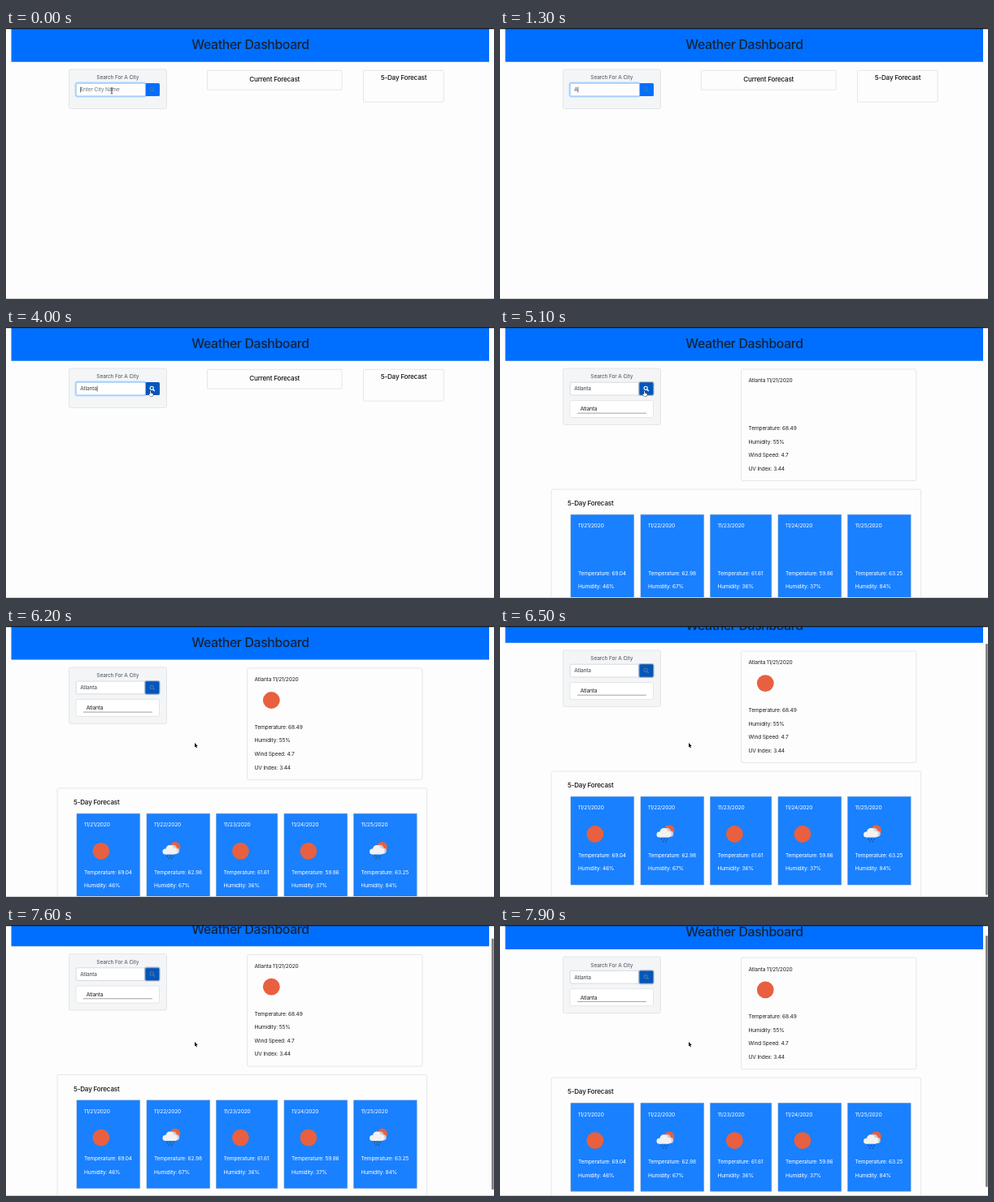
Recreate the animation shown at these times as an HTML page with a canvas. Size 600x334 px, loop 8 s.

```html
<!DOCTYPE html>
<html lang="en">
<head>
<meta charset="utf-8">
<title>Weather Dashboard</title>
<style>
html, body { margin: 0; width: 100%; height: 100%; overflow: hidden; background: #fdfdfd; }
canvas { display: block; width: 600px; height: 334px; }
</style>
</head>
<body>
<canvas id="stage"></canvas>
<script>
const canvas = document.getElementById('stage');
const c = canvas.getContext('2d');
const ratio = window.devicePixelRatio || 1;
canvas.width = 600 * ratio;
canvas.height = 334 * ratio;

const LOOP = 8000, CLICK = 4400, GROW = 4700, ICONS = 5500;
const TYPING = { word: 'Atlanta', start: 1300, step: 300 };
const INK = '#1d2023', SUN = '#e8603f', EDGE = '#dfe0e2';
const MOUSE = [[3200, 130, 77], [3700, 178, 79], [5500, 178, 79], [6100, 232, 144]];
const SCROLL = [[6200, 0], [6300, 8], [6400, 17], [6500, 21], [7100, 21], [7300, 19], [7900, 11.8]];
const DAYS = [
  [87, '11/21/2020', '69.04', '46%'],
  [173, '11/22/2020', '62.98', '67%', true],
  [258.5, '11/23/2020', '61.61', '36%'],
  [342, '11/24/2020', '59.86', '37%'],
  [427.5, '11/25/2020', '63.25', '84%', true]
];

// Linear interpolation over [time, value...] keys
function track(keys, t, i = 1) {
  if (t <= keys[0][0]) return keys[0][i];
  const k = keys.findIndex(key => key[0] > t);
  if (k < 0) return keys[keys.length - 1][i];
  const a = keys[k - 1], b = keys[k];
  return a[i] + (b[i] - a[i]) * (t - a[0]) / (b[0] - a[0]);
}

function box(x, y, right, bottom, fill, stroke, radius = 2, width = 0.8) {
  c.beginPath();
  c.roundRect(x, y, right - x, bottom - y, radius);
  if (fill) { c.fillStyle = fill; c.fill(); }
  if (stroke) { c.strokeStyle = stroke; c.lineWidth = width; c.stroke(); }
}

function disc(x, y, r, fill) {
  c.fillStyle = fill;
  c.beginPath();
  c.arc(x, y, r, 0, 7);
  c.fill();
}

function line(x1, y1, x2, y2, stroke, width) {
  c.strokeStyle = stroke;
  c.lineWidth = width;
  c.beginPath();
  c.moveTo(x1, y1);
  c.lineTo(x2, y2);
  c.stroke();
}

function setFont(size, weight, spacing) {
  c.font = `${weight} ${size}px Inter, Roboto, sans-serif`;
  c.letterSpacing = spacing + 'px';
}

function text(str, x, y, fill = INK, align = 'left') {
  setFont(6.6, 400, -0.15);
  c.fillStyle = fill;
  c.textAlign = align;
  c.fillText(str, x, y + 2.4);
}

function heading(str, x, y, align = 'center') {
  setFont(8.1, 500, -0.2);
  c.fillStyle = '#101214';
  c.textAlign = align;
  c.fillText(str, x, y + 2.9);
}

function header() {
  box(6.5, 1, 594, 41.7, '#006fff', null, 0);
  setFont(15.8, 500, -0.35);
  c.fillStyle = '#142338';
  c.textAlign = 'center';
  c.fillText('Weather Dashboard', 300.5, 26.2);
}

function searchCard(t) {
  const done = t >= CLICK;
  const hover = t >= 3600 && t < 5600;
  const typed = TYPING.word.slice(0, Math.max(0, Math.floor((t - TYPING.start) / TYPING.step) + 1));
  box(77.5, 51, 197.5, done ? 120.5 : 99.5, '#f4f5f7', EDGE);
  text('Search For A City', 137.3, 61, '#495057', 'center');

  if (!done) box(85.6, 67.6, 172, 84.4, null, '#b9d9ff', 2, 2);
  box(171.3, 68, 189, 84, done || hover ? '#0057bd' : '#006fff', null, 1.6);
  box(86.2, 68.2, 171.5, 83.9, '#fff', done ? '#cfd4da' : '#80bdff', 1.6);
  if (done) {
    box(170.8, 67.8, 188.8, 84.2, null, '#a9bdd6', 2, 1.6);
    box(171.5, 68.6, 188.2, 83.4, null, '#1d4f8d', 1.2, 0.6);
  }

  const icon = hover ? '#fff' : done ? '#51719c' : '#3575c0';
  c.strokeStyle = icon;
  c.lineWidth = 1.1;
  c.beginPath();
  c.arc(179.2, 75.3, 2.1, 0, 7);
  c.stroke();
  line(180.8, 76.9, 182.8, 78.9, icon, 1.4);

  text(typed || 'Enter City Name', 91.3, 76, typed ? '#3d4349' : '#6c757d');
  if (!done && t % 1000 < 500) {
    const x = 91.6 + (typed ? c.measureText(typed).width : 0);
    line(x, 72.5, x, 79.6, '#222', 0.6);
  }

  if (done) {
    box(86, 90.5, 188.5, 111.5, '#fff', EDGE);
    text('Atlanta', 98.7, 101);
    line(95, 106.2, 180, 106.2, '#8b8b8b', 0.8);
  }
}

function rainCloud(x, y) {
  disc(x + 5, y - 4, 6.4, SUN);
  for (const [dx, dy, r] of [[2.6, -2.6, 4.2], [6.6, 0.6, 3.6]]) disc(x + dx, y + dy, r, '#c9ced6');
  for (const [dx, dy, r] of [[-7, 1.4, 3.5], [-1.5, -1.6, 5], [4, 1, 3.8]]) disc(x + dx, y + dy, r, '#f2f2f2');
  box(x - 7, y, x + 4.5, y + 4.9, '#f2f2f2', null, 1);
  for (const [dx, dy] of [[-4.5, 6.2], [-1, 6.2], [2.5, 6.2], [-2.5, 9], [1, 9]])
    line(x + dx + 0.5, y + dy, x + dx - 0.5, y + dy + 1.9, '#343b46', 0.9);
}

function results(t) {
  const icons = t >= ICONS;
  const lift = t < GROW ? 31.5 : 0;

  box(296.5, 52, 511.8, 189.5, null, EDGE);
  text('Atlanta 11/21/2020', 305.6, 66);
  ['Temperature: 68.49', 'Humidity: 55%', 'Wind Speed: 4.7', 'UV Index: 3.44']
    .forEach((str, i) => text(str, 305.6, 124.5 + i * 16.6));
  if (icons) disc(326.3, 91.6, 10.4, SUN);

  box(63, 200, 517.6, 355 - lift, null, EDGE);
  heading('5-Day Forecast', 83, 217, 'left');
  DAYS.forEach(([x, date, temp, humidity, rain], i) => {
    box(x, 231.3, x + (i === 2 ? 75.3 : 77.6), 340 - lift, '#1980ff', '#6795cb', 0, 0.6);
    text(date, x + 9, 245, '#fff');
    text('Temperature: ' + temp, x + 9, 303.3 - lift, '#fff');
    text('Humidity: ' + humidity, x + 9, 320 - lift, '#fff');
    if (!icons) return;
    if (rain) rainCloud(x + 30, 276.6);
    else disc(x + 29.9, 277.5, 10.4, SUN);
  });
}

function shape(points, x, y, fill, stroke) {
  c.beginPath();
  points.forEach(([dx, dy]) => c.lineTo(x + dx, y + dy));
  c.closePath();
  c.lineJoin = 'round';
  c.strokeStyle = stroke;
  c.lineWidth = 0.9;
  c.stroke();
  c.fillStyle = fill;
  c.fill();
}

function pointer(t) {
  if (t >= TYPING.start && t < 3200) return;
  const x = track(MOUSE, t), y = track(MOUSE, t, 2);
  if (t < 3600) {
    line(x, y - 3, x, y + 3.6, '#222', 0.8);
    line(x - 1.4, y - 3.2, x + 1.4, y - 3.2, '#222', 0.7);
    line(x - 1.4, y + 3.8, x + 1.4, y + 3.8, '#222', 0.7);
  } else if (t < 5600) {
    shape([[-1, 0], [0, 0], [0.3, 2.4], [2.6, 2.9], [3, 4.2], [2.2, 6.4], [-0.8, 6.4],
      [-2.6, 3.9], [-2.1, 3.2], [-0.8, 4]], x, y, '#fff', '#111');
  } else {
    shape([[0, 0], [0, 5.6], [1.2, 4.5], [2.1, 6.5], [3, 6.1], [2.1, 4.2], [3.8, 4]], x, y, '#111', '#fff');
  }
}

function draw(t) {
  const scroll = track(SCROLL, t);
  c.setTransform(ratio, 0, 0, ratio, 0, 0);
  c.fillStyle = '#fdfdfd';
  c.fillRect(0, 0, 600, 334);

  c.save();
  c.translate(0, -scroll);
  header();
  searchCard(t);
  if (t >= CLICK) {
    results(t);
  } else {
    box(247.5, 52.3, 413, 76.2, null, EDGE, 1);
    heading('Current Forecast', 330.2, 62.6);
    box(439.5, 52.3, 538.2, 91.2, null, EDGE, 1);
    heading('5-Day Forecast', 489, 61.2);
  }
  c.restore();

  if (t >= 6400) box(597, 2 + scroll * 0.94, 599.8, 312 + scroll * 0.94, '#818181', null, 1.4);
  c.fillStyle = '#16181c';
  c.fillRect(0, 0, 600, 1.3);
  c.fillStyle = '#cfcfcf';
  c.fillRect(0, 333, 600, 1);
  pointer(t);
}

const start = performance.now();
function tick() {
  draw((performance.now() - start) % LOOP);
  requestAnimationFrame(tick);
}
tick();
</script>
</body>
</html>
```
——
Task objective:
Reproduce each line from the data that has "fillStyle" in it.

Solved problem:
  if (fill) { c.fillStyle = fill; c.fill(); }
  c.fillStyle = fill;
  c.fillStyle = fill;
  c.fillStyle = '#101214';
  c.fillStyle = '#142338';
  c.fillStyle = fill;
  c.fillStyle = '#fdfdfd';
  c.fillStyle = '#16181c';
  c.fillStyle = '#cfcfcf';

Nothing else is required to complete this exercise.